The cigarette beetle gets its name from attacking stored tobacco. It is a stored product pest throughout the world. The adult beetle is a small beetle (2-3mm). It is usually light brown. The head is bent down and barely visible from above. This gives the beetle a rounded or “humped” appearance.
Behavior, Diet & Habits: The adult beetles are strong fliers. They are very active in subdued light. They fly readily in late afternoon and on cloudy days. Cigarette beetles “play dead” for a few seconds when they are disturbed.
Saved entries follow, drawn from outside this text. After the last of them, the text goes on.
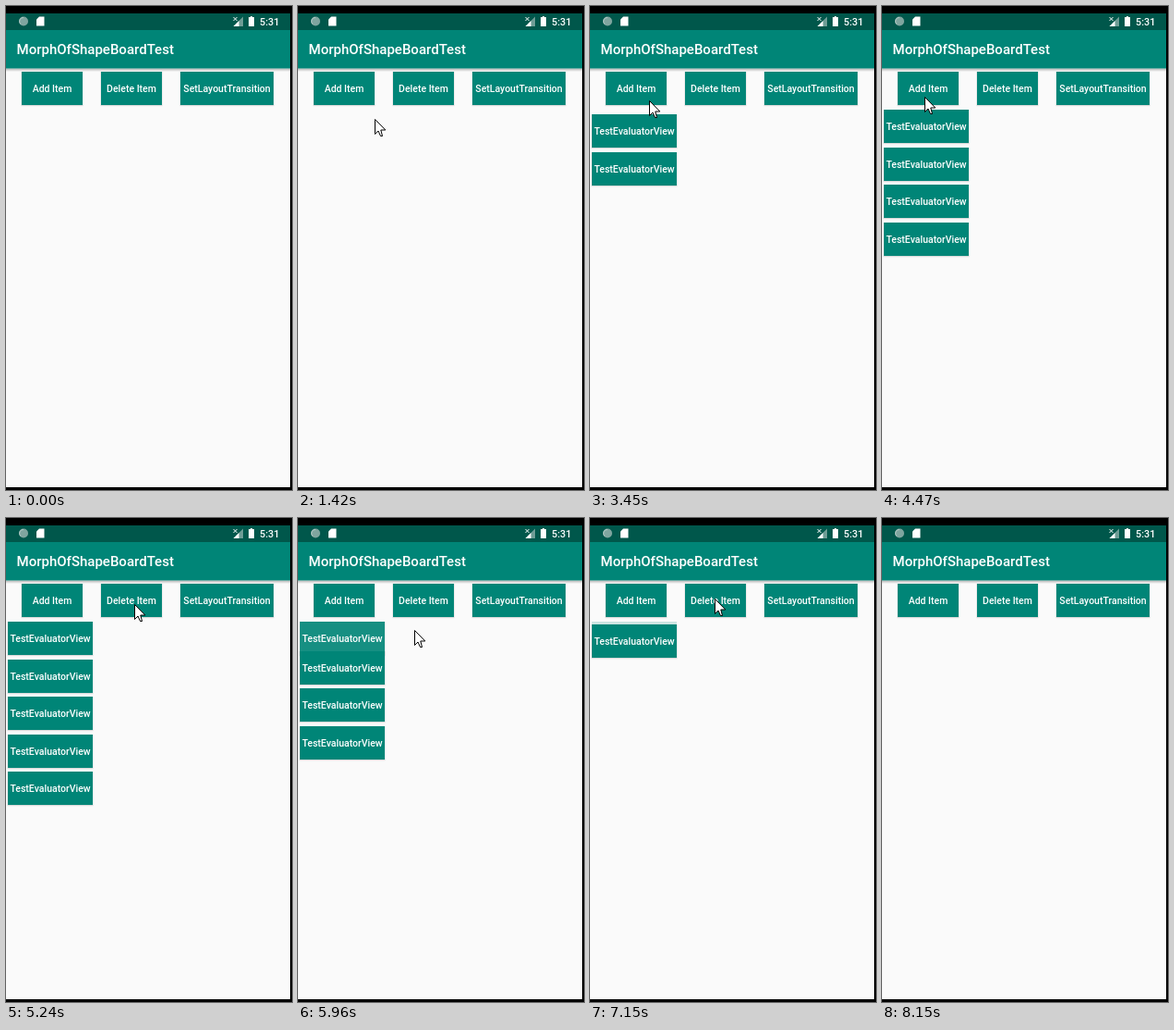
These frames come from a looping animation (310 by 523 pixels, 9.02 s). An HTML page:

```html
<!DOCTYPE html>
<html lang="en">
<head>
<meta charset="utf-8">
<title>List layout transition</title>
<style>
  html, body { margin: 0; width: 100%; height: 100%; overflow: hidden; background: #000; }
  svg { display: block; width: 310px; height: 523px; }
  text { font: 500 10.5px Roboto, sans-serif; fill: #fff; }
  .title { font-size: 15px; }
  .mid { text-anchor: middle; }
  .btn rect { fill: #008577; }
  .btn .shade { fill: #000; opacity: .13; }
</style>
</head>
<body>
<svg viewBox="0 0 310 523">
  <defs>
    <linearGradient id="drop" x2="0" y2="1">
      <stop stop-opacity=".28"/>
      <stop offset="1" stop-opacity="0"/>
    </linearGradient>
  </defs>
  <rect y="8" width="308" height="512" fill="#fafafa"/>
  <rect y="67.5" width="308" height="3.5" fill="url(#drop)"/>
  <rect y="26" width="308" height="41.5" fill="#008577"/>
  <rect y="8" width="308" height="18" fill="#00574b"/>

  <circle cx="19" cy="16.5" r="5" fill="#7fa59f"/>
  <path d="M16 19.500A4 4 0 0 1 19 12.500" fill="none" stroke="#b4cbc7"/>
  <path d="M36 11.500H41.500V21.500H33V14.500Z" fill="#fff"/>
  <path d="M257 11.500V22H246.500Z" fill="#6f9d96"/>
  <path d="M252.500 16V22H246.500Z" fill="#fff"/>
  <path d="M246.500 12l4 4m0-4l-4 4" stroke="#fff"/>
  <path d="M263 12h2V11h2v1h2V22H263Z" fill="#fff"/>
  <text x="275" y="20.700" style="font-size: 10.800px">5:31</text>
  <text class="title" x="11.500" y="52">MorphOfShapeBoardTest</text>

  <g id="items"></g>
  <g id="bar"></g>
  <path id="cursor" d="M.5 .5V16.500L4 13L6.500 18.500H8.500L6.800 12H11.800Z"
        fill="#fff" stroke="#000" stroke-linejoin="round"/>
</svg>
<script>
const LOOP = 9020, SPAN = 300, TOP = 112.2, PITCH = 40.5;
const adds = [1830, 2610, 3382, 4090, 4766];
const removals = adds.map((_, i) => 7415 - 516 * i);

// Turning points of the pointer: time, x, y
const route = [
  [560, 268, 410], [1240, 83, 122], [1420, 83, 122], [1540, 55, 89],
  [2620, 65, 91], [3450, 64, 102], [4470, 46, 98], [4750, 54, 88],
  [5000, 140, 95], [5700, 137, 88], [5960, 126, 121], [6280, 136, 88],
  [7450, 135, 86], [8150, 306, 520]
];

const NS = 'http://www.w3.org/2000/svg';
function make(parent, tag, attrs, text = '') {
  const el = document.createElementNS(NS, tag);
  for (const key in attrs) el.setAttribute(key, attrs[key]);
  el.textContent = text;
  return parent.appendChild(el);
}

function button(parent, x, y, width, label) {
  const g = make(parent, 'g', { class: 'btn' });
  make(g, 'rect', { class: 'shade', x: x - .5, y, width: width + 1, height: 37.2 });
  make(g, 'rect', { x, y, width, height: 36 });
  make(g, 'text', { class: 'mid', x: x + width / 2, y: y + 22 }, label);
  return g;
}

const bar = document.getElementById('bar');
button(bar, 17, 71, 66, 'Add Item');
button(bar, 103, 71, 66, 'Delete Item');
button(bar, 189, 71, 101, 'SetLayoutTransition');

// Newer rows lie beneath older ones
const list = document.getElementById('items');
const rows = adds.map(() => button(list, 2, 0, 92, 'TestEvaluatorView'));
rows.forEach(row => list.prepend(row));
const cursor = document.getElementById('cursor');

function ease(t, start, span = SPAN) {
  const p = Math.min(1, Math.max(0, (t - start) / span));
  return (1 - Math.cos(Math.PI * p)) / 2;
}

function movePointer(t) {
  const i = route.findIndex(p => p[0] > t);
  cursor.style.display = i > 0 ? '' : 'none';
  if (i < 1) return;
  const [t0, x0, y0] = route[i - 1], [t1, x1, y1] = route[i];
  const p = (t - t0) / (t1 - t0);
  const x = Math.round(x0 + (x1 - x0) * p), y = Math.round(y0 + (y1 - y0) * p);
  cursor.setAttribute('transform', `translate(${x} ${y})`);
}

// Each newer row pushes a row one slot down until it is removed
function moveRow(row, i, t) {
  let slot = 0;
  for (let j = i + 1; j < adds.length; j++) slot += ease(t, adds[j]) - ease(t, removals[j]);
  const shown = ease(t, adds[i] + 220, 150) * (1 - ease(t, removals[i] + 36));
  row.setAttribute('transform', `translate(0 ${Math.round(TOP + slot * PITCH)})`);
  row.setAttribute('opacity', shown);
}

const begin = performance.now();
function tick() {
  const t = (performance.now() - begin) % LOOP;
  rows.forEach((row, i) => moveRow(row, i, t));
  movePointer(t);
  requestAnimationFrame(tick);
}
tick();
</script>
</body>
</html>
```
Reproduction: The female beetle lays her eggs in or on the food material. These beetles infest a wide variety of products, including pet food, cereal, spices and pasta. They have also infested books, dried flowers, leather, silk, old rodent bait and even museum specimens. In home, spices and pet food are very common for cigarette beetles. The larvae eat and grow. They spin a cocoon when it is time to change into adults. The entire lifecycle, from egg to reproducing adult takes 30 to 90 days. Development slows in cooler temperatures and stops below 65 degrees F.
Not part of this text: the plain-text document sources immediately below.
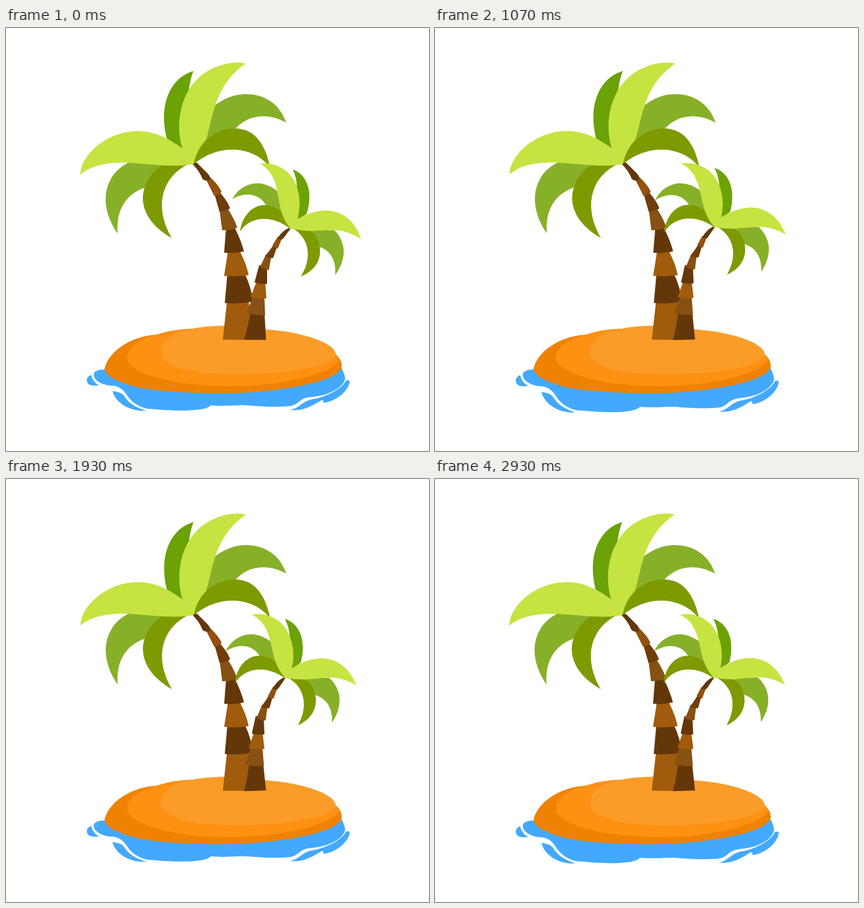
These frames come from a looping animation (640x640 px, 3000 ms). An HTML page with a canvas:

```html
<!DOCTYPE html>
<html lang="en">
<head>
<meta charset="utf-8">
<title>Palm island</title>
<style>
  html, body { margin: 0; width: 100%; height: 100%; overflow: hidden; background: #fff; }
  canvas { display: block; width: 100vw; height: 100vh; }
</style>
</head>
<body>
<canvas id="stage"></canvas>
<script>
const SIZE = 640, LOOP = 3000, STEP = LOOP / 42;
const canvas = document.getElementById('stage');
const ctx = canvas.getContext('2d');

const LIGHT = '#c5e441', MID = '#87b029', OLIVE = '#7e9a01', DEEP = '#6ba205';
const BARK = '#643709', RUST = '#a05c0c', UMBER = '#875113', COCOA = '#6f3c0a', COPPER = '#935010';
const BLUE = '#43a9fe';

const shape = (color, d) => ({ color, path: new Path2D(d + 'Z') });

const water = [
  shape(BLUE, 'M150 517C140 516 131 520 133 526C134 534 146 540 158 541C172 541 178 548 184 557C190 566 200 573 214 576C240 578 260 580 285 578C300 577 307 574 310 571C340 573 345 570 365 571C390 573 410 574 430 572C442 570 443 562 456 559C475 557 485 555 496 549C506 544 512 537 513 531C513 525 510 520 508 515'),
  shape(BLUE, 'M129 525C122 527 120 534 125 539C130 542 136 541 141 541C134 537 130 531 129 525'),
  shape(BLUE, 'M161 549C165 567 188 581 212 579C196 574 186 568 179 557C175 551 168 551 161 549'),
  shape(BLUE, 'M430 578C444 575 448 565 462 562C482 559 508 547 514 534C517 532 520 533 520 535C519 548 500 565 481 567C479 565 481 563 478 563C463 571 452 580 430 578')
];

const sand = [
  shape('#ef8201', 'M149 516C154 492 184 467 228 464C250 457 265 456 282 455L499 494C506 500 508 506 508 512C506 529 456 544 378 550.5C340 554.5 245 553 200 544C166 535 150 526 149 516'),
  shape('#fe9012', 'M228 464C200 471 183 484 183 499C184 522 252 542 340 542C420 542 496 522 504 502L498 492L282 455C265 456 250 457 228 464'),
  shape('#fb9c29', 'M282 455C254 459 234 473 234 491C235 512 280 524 345 524C390 524 430 521 444 516C468 514 499 505 499 493C497 476 446 459 392 456C360 449 310 449 282 455')
];

const tallPalm = [
  // trunk, bottom to top, each piece tucked under the next
  shape(RUST, 'M334.5 412L367 412L375 472L328 471.5'),
  shape(BARK, 'M335 371L361 371Q371 392 374 414Q352 418 331 416'),
  shape(RUST, 'M336 336L353 336C360 350 365 362 367 374Q349 377 330 375'),
  shape(BARK, 'M333 302L345 300C352 314 357 326 360 338C350 340 340 341 330 340'),
  shape(UMBER, 'M323 274L334 271C342 283 347 294 350 302C342 305 335 306 327 306'),
  shape(COCOA, 'M315 250L322 247C331 257 337 266 339 273C334 276 328 277 323 278'),
  shape(COPPER, 'M302 228L308 225C318 234 324 242 326 248C323 252 319 253 315 254'),
  shape(BARK, 'M281 205C285 203 289 203 291 206L306 221C309 225 310 228 308 230C304 232 300 231 297 228C295 222 290 213 281 205'),
  // fronds
  shape(MID, 'M424 143C414 114 390 99 360 100C342 101 328 108 316 117L300 172L345 155C360 136 388 124 424 143'),
  shape(MID, 'M169 311C150 284 144 252 160 226C166 216 176 208 187 203L245 205L209 242C180 252 166 278 169 311'),
  shape(DEEP, 'M283.5 65C254 74 239 102 239 136C239 148 241 158 243 167L268 184L276 100C277 87 280 74 283.5 65'),
  shape(OLIVE, 'M251 318C224 303 207 281 207 257C208 236 220 217 237 207L276 206C236 225 223 270 251 318'),
  shape(LIGHT, 'M362.5 54C352 50 325 52 302 67C276 84 262 115 262 150C262 162 264 173 267 182L283 206C291 196 298 184 303 168C313 140 313 88 362.5 54'),
  shape(LIGHT, 'M112.5 222C113 192 152 156 200 156C228 156 250 170 267 182L284 206C255 211 230 207 187 204C160 203 130 206 112.5 222'),
  shape(OLIVE, 'M284 206C290 174 315 152 346 152C378 152 393 178 400 212C378 180 325 172 284 206')
];

const smallPalm = [
  shape(BARK, 'M370 430L391 430L393.5 472L360 471.5Q366 453 370 430'),
  shape(UMBER, 'M374 404L391 404L392 435Q377 435 364 431Q369 419 374 404'),
  shape(RUST, 'M380 382L392 382L394 409Q381 410 370 407Q374 396 380 382'),
  shape(BARK, 'M383 359L395 360L395 387Q385 388 376 385Q379 374 383 359'),
  shape(UMBER, 'M393 343L402 344Q399 357 398 366Q390 366 384 362Q388 354 393 343'),
  shape(COCOA, 'M405 328L410 330Q407 341 404 348Q397 348 392 345Q399 337 405 328'),
  shape(COPPER, 'M411 316L418 318C414 326 413 330 411 334Q406 332 403 329'),
  shape(BARK, 'M431 303L427 303C420 306 414 313 411 318C413 320 416 321 419 319'),
  shape(MID, 'M342 259C352 241 368 234 383 235C394 236 403 241 411 247L418 280L394 270C386 252 364 246 342 259'),
  shape(MID, 'M498 374C514 352 517 327 497 306L462 305L474 331C492 337 500 353 498 374'),
  shape(DEEP, 'M434 214C451 220 460 238 459 257C459 266 457 274 455 281L440 292L440 240C440 230 437 221 434 214'),
  shape(OLIVE, 'M354 308C357 285 372 268 391 268C408 268 424 280 430 304C405 283 370 283 354 308'),
  shape(OLIVE, 'M446 376C466 368 476 353 475 336C475 324 469 314 462 307L434 303C459 318 464 348 446 376'),
  shape(LIGHT, 'M384 205.5C402 202 425 211 436 231C446 250 446 272 441 289L432 304C420 294 415 275 412 256C409 234 402 214 384 205.5'),
  shape(LIGHT, 'M537 319C530 296 512 277 485 276C470 276 455 281 441 289L429 303C450 308 465 307 485 306C500 304 520 308 537 319')
];

// Keys are [time, value] pairs, eased in and out of each key.
function ease(keys, t) {
  const i = Math.max(1, keys.findIndex(k => t <= k[0]));
  const [t0, a] = keys[i - 1], [t1, b] = keys[i];
  const u = (t - t0) / (t1 - t0);
  return a + (b - a) * u * u * (3 - 2 * u);
}

const tallSway = [[0, 0], [590, -0.93], [1490, 0.93], [2390, -0.93], [LOOP, 0]];
const smallSway = [[0, 0], [590, -5.5], [1490, 0], [2390, -5.5], [LOOP, -2.75]];
const swell = [[0, 1], [1000, 1.04], [2000, 1], [LOOP, 1.04]];

function paint(shapes) {
  for (const s of shapes) {
    ctx.fillStyle = s.color;
    ctx.fill(s.path);
  }
}

function paintAt(shapes, x, y, degrees, scaleY = 1) {
  ctx.save();
  ctx.translate(x, y);
  ctx.rotate(degrees * Math.PI / 180);
  ctx.scale(1, scaleY);
  ctx.translate(-x, -y);
  paint(shapes);
  ctx.restore();
}

function draw(t) {
  const w = Math.round(innerWidth * devicePixelRatio);
  const h = Math.round(innerHeight * devicePixelRatio);
  if (canvas.width !== w || canvas.height !== h) {
    canvas.width = w;
    canvas.height = h;
  }
  ctx.setTransform(w / SIZE, 0, 0, h / SIZE, 0, 0);
  ctx.fillStyle = '#fff';
  ctx.fillRect(0, 0, SIZE, SIZE);
  paintAt(water, 320, 517, 0, ease(swell, t));
  paint(sand);
  paintAt(tallPalm, 345, 472, ease(tallSway, t));
  paintAt(smallPalm, 377, 472, ease(smallSway, t));
}

const start = performance.now();
function tick() {
  const t = Math.max(0, performance.now() - start) % LOOP;
  // The motion advances in 42 even steps per loop.
  draw(Math.min(41, Math.floor((t + 3) / STEP)) * STEP);
  requestAnimationFrame(tick);
}
tick();
</script>
</body>
</html>
```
Signs of cigarette Beetle Infestation: The most visible sign of cigarette beetles are the adults, holes in packaging and debris coming out of packages. Adults are active fliers and are observed as small brown beetles. As they exit from infested materials, they often chew their way free, which leaves holes in the packaging. As they larvae continue to feed, particles of debris come from the packaging.
More information: Controlling cigarette beetles in homes begins with a thorough inspection. Since these beetles can feed on such a variety of products, it is important to find all infested items. Discard any food that is infested. Since these beetles can infest so many types of products, inspect thoroughly. There may be several infested products. Use a vacuum to clean the shelves of all pantries and cabinets where food is stored. Vacuuming will remove food residue. Store new food products in sealed glass or plastic containers.